Pictures paired with source code:
* * *

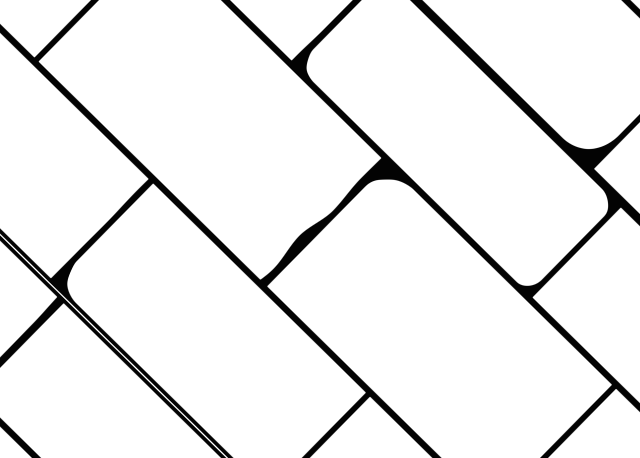
Write a WebGL 2 fragment shader that draws this pattern.

```glsl
#version 300 es
precision highp float;

uniform vec2 u_resolution;
out vec4 fragColor;

// Lengths are fractions of the canvas height
const vec3 PAPER = vec3(1.0);
const vec3 INK = vec3(0.01);
const float TILT = 0.777;            // slope of the courses, radians
const float FIRST_COURSE = -0.345;   // edge of the first course
const float THIN_LINE = 0.0070;      // half widths
const float THICK_LINE = 0.0095;
const float JOINT = 0.0062;
const float SPLIT_LINE = 0.0014;     // pale line inside every second thick one
const float SHARP = 0.002;           // radius of unworn corners
const float ROUGHNESS = 0.35;        // unevenness of worn corners
const float GRAIN = 22.0;            // frequency of the unevenness
const float SWELL_RATE = 11.0;       // frequency of the joint swelling

// Three courses make one repeat
const vec3 HEIGHT = vec3(0.389, 0.321, 0.292);
const vec3 PITCH = vec3(0.700, 0.664, 0.721);
const vec3 OFFSET = vec3(0.848, 0.513, 0.557);
const vec3 SWELL = vec3(0.016, 0.002, 0.011);

// Worn corner radii: near start, near end, far start, far end
const vec4 WEAR[3] = vec4[3](
    vec4(0.080, 0.0, 0.0, 0.0),
    vec4(0.0, 0.0, 0.073, 0.084),
    vec4(0.0, 0.049, 0.058, 0.040));

float hash(vec2 p) {
    vec3 q = fract(p.xyx * vec3(0.1031, 0.1030, 0.0973));
    q += dot(q, q.yzx + 33.33);
    return fract((q.x + q.y) * q.z);
}

float noise(vec2 p) {
    vec2 i = floor(p);
    vec2 f = fract(p);
    f = f * f * (3.0 - 2.0 * f);
    float a = mix(hash(i), hash(i + vec2(1.0, 0.0)), f.x);
    float b = mix(hash(i + vec2(0.0, 1.0)), hash(i + vec2(1.0)), f.x);
    return mix(a, b, f.y);
}

float roundedBox(vec2 p, vec2 halfSize, float radius) {
    vec2 q = abs(p) - halfSize + radius;
    return min(max(q.x, q.y), 0.0) + length(max(q, 0.0)) - radius;
}

void main() {
    float px = 1.0 / u_resolution.y;
    vec2 p = vec2(gl_FragCoord.x, u_resolution.y - gl_FragCoord.y) * px;

    // x runs along the courses, y across them
    float c = cos(TILT);
    float s = sin(TILT);
    p = vec2(c * p.x + s * p.y, c * p.y - s * p.x);

    // Find the course
    float period = HEIGHT.x + HEIGHT.y + HEIGHT.z;
    float repeatId = floor((p.y - FIRST_COURSE) / period);
    float y = p.y - FIRST_COURSE - repeatId * period;
    float thickEdge = HEIGHT.x + HEIGHT.y;
    int course = y < HEIGHT.x ? 0 : (y < thickEdge ? 1 : 2);
    float base = course == 0 ? 0.0 : (course == 1 ? HEIGHT.x : thickEdge);

    // Find the brick; every second one is worn
    float along = p.x - OFFSET[course];
    float brickId = floor(along / PITCH[course]);
    vec2 local = vec2(along - brickId * PITCH[course], y - base);
    bool worn = mod(brickId, 2.0) < 0.5;

    // Inset the brick by its lines, with a swollen joint before worn bricks
    float swell = worn ? 0.0 : SWELL[course] * noise(vec2(p.y * SWELL_RATE, brickId + 7.0));
    vec2 low = vec2(JOINT, course == 2 ? THICK_LINE : THIN_LINE);
    vec2 high = vec2(PITCH[course] - JOINT - swell,
                     HEIGHT[course] - (course == 1 ? THICK_LINE : THIN_LINE));
    vec2 center = 0.5 * (low + high);
    vec2 q = local - center;

    // Pick the radius of the nearest corner
    int corner = (q.x > 0.0 ? 1 : 0) + (q.y > 0.0 ? 2 : 0);
    float radius = worn ? WEAR[course][corner] : 0.0;
    radius *= 1.0 + ROUGHNESS * (noise(p * GRAIN) - 0.5);
    float d = roundedBox(q, 0.5 * (high - low), max(radius, SHARP));
    float ink = smoothstep(-0.75 * px, 0.75 * px, d);

    // Pale line along alternate thick lines
    float split = clamp((SPLIT_LINE - abs(y - thickEdge)) / px + 0.5, 0.0, 1.0);
    if (mod(repeatId, 2.0) < 0.5) ink *= 1.0 - split;

    fragColor = vec4(mix(PAPER, INK, ink), 1.0);
}
```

* * *

Directions for this task: All entries above should be returned exactly, apart from their pictures.

Result for this task:
Write a WebGL 2 fragment shader that draws this pattern.

```glsl
#version 300 es
precision highp float;

uniform vec2 u_resolution;
out vec4 fragColor;

// Lengths are fractions of the canvas height
const vec3 PAPER = vec3(1.0);
const vec3 INK = vec3(0.01);
const float TILT = 0.777;            // slope of the courses, radians
const float FIRST_COURSE = -0.345;   // edge of the first course
const float THIN_LINE = 0.0070;      // half widths
const float THICK_LINE = 0.0095;
const float JOINT = 0.0062;
const float SPLIT_LINE = 0.0014;     // pale line inside every second thick one
const float SHARP = 0.002;           // radius of unworn corners
const float ROUGHNESS = 0.35;        // unevenness of worn corners
const float GRAIN = 22.0;            // frequency of the unevenness
const float SWELL_RATE = 11.0;       // frequency of the joint swelling

// Three courses make one repeat
const vec3 HEIGHT = vec3(0.389, 0.321, 0.292);
const vec3 PITCH = vec3(0.700, 0.664, 0.721);
const vec3 OFFSET = vec3(0.848, 0.513, 0.557);
const vec3 SWELL = vec3(0.016, 0.002, 0.011);

// Worn corner radii: near start, near end, far start, far end
const vec4 WEAR[3] = vec4[3](
    vec4(0.080, 0.0, 0.0, 0.0),
    vec4(0.0, 0.0, 0.073, 0.084),
    vec4(0.0, 0.049, 0.058, 0.040));

float hash(vec2 p) {
    vec3 q = fract(p.xyx * vec3(0.1031, 0.1030, 0.0973));
    q += dot(q, q.yzx + 33.33);
    return fract((q.x + q.y) * q.z);
}

float noise(vec2 p) {
    vec2 i = floor(p);
    vec2 f = fract(p);
    f = f * f * (3.0 - 2.0 * f);
    float a = mix(hash(i), hash(i + vec2(1.0, 0.0)), f.x);
    float b = mix(hash(i + vec2(0.0, 1.0)), hash(i + vec2(1.0)), f.x);
    return mix(a, b, f.y);
}

float roundedBox(vec2 p, vec2 halfSize, float radius) {
    vec2 q = abs(p) - halfSize + radius;
    return min(max(q.x, q.y), 0.0) + length(max(q, 0.0)) - radius;
}

void main() {
    float px = 1.0 / u_resolution.y;
    vec2 p = vec2(gl_FragCoord.x, u_resolution.y - gl_FragCoord.y) * px;

    // x runs along the courses, y across them
    float c = cos(TILT);
    float s = sin(TILT);
    p = vec2(c * p.x + s * p.y, c * p.y - s * p.x);

    // Find the course
    float period = HEIGHT.x + HEIGHT.y + HEIGHT.z;
    float repeatId = floor((p.y - FIRST_COURSE) / period);
    float y = p.y - FIRST_COURSE - repeatId * period;
    float thickEdge = HEIGHT.x + HEIGHT.y;
    int course = y < HEIGHT.x ? 0 : (y < thickEdge ? 1 : 2);
    float base = course == 0 ? 0.0 : (course == 1 ? HEIGHT.x : thickEdge);

    // Find the brick; every second one is worn
    float along = p.x - OFFSET[course];
    float brickId = floor(along / PITCH[course]);
    vec2 local = vec2(along - brickId * PITCH[course], y - base);
    bool worn = mod(brickId, 2.0) < 0.5;

    // Inset the brick by its lines, with a swollen joint before worn bricks
    float swell = worn ? 0.0 : SWELL[course] * noise(vec2(p.y * SWELL_RATE, brickId + 7.0));
    vec2 low = vec2(JOINT, course == 2 ? THICK_LINE : THIN_LINE);
    vec2 high = vec2(PITCH[course] - JOINT - swell,
                     HEIGHT[course] - (course == 1 ? THICK_LINE : THIN_LINE));
    vec2 center = 0.5 * (low + high);
    vec2 q = local - center;

    // Pick the radius of the nearest corner
    int corner = (q.x > 0.0 ? 1 : 0) + (q.y > 0.0 ? 2 : 0);
    float radius = worn ? WEAR[course][corner] : 0.0;
    radius *= 1.0 + ROUGHNESS * (noise(p * GRAIN) - 0.5);
    float d = roundedBox(q, 0.5 * (high - low), max(radius, SHARP));
    float ink = smoothstep(-0.75 * px, 0.75 * px, d);

    // Pale line along alternate thick lines
    float split = clamp((SPLIT_LINE - abs(y - thickEdge)) / px + 0.5, 0.0, 1.0);
    if (mod(repeatId, 2.0) < 0.5) ink *= 1.0 - split;

    fragColor = vec4(mix(PAPER, INK, ink), 1.0);
}
```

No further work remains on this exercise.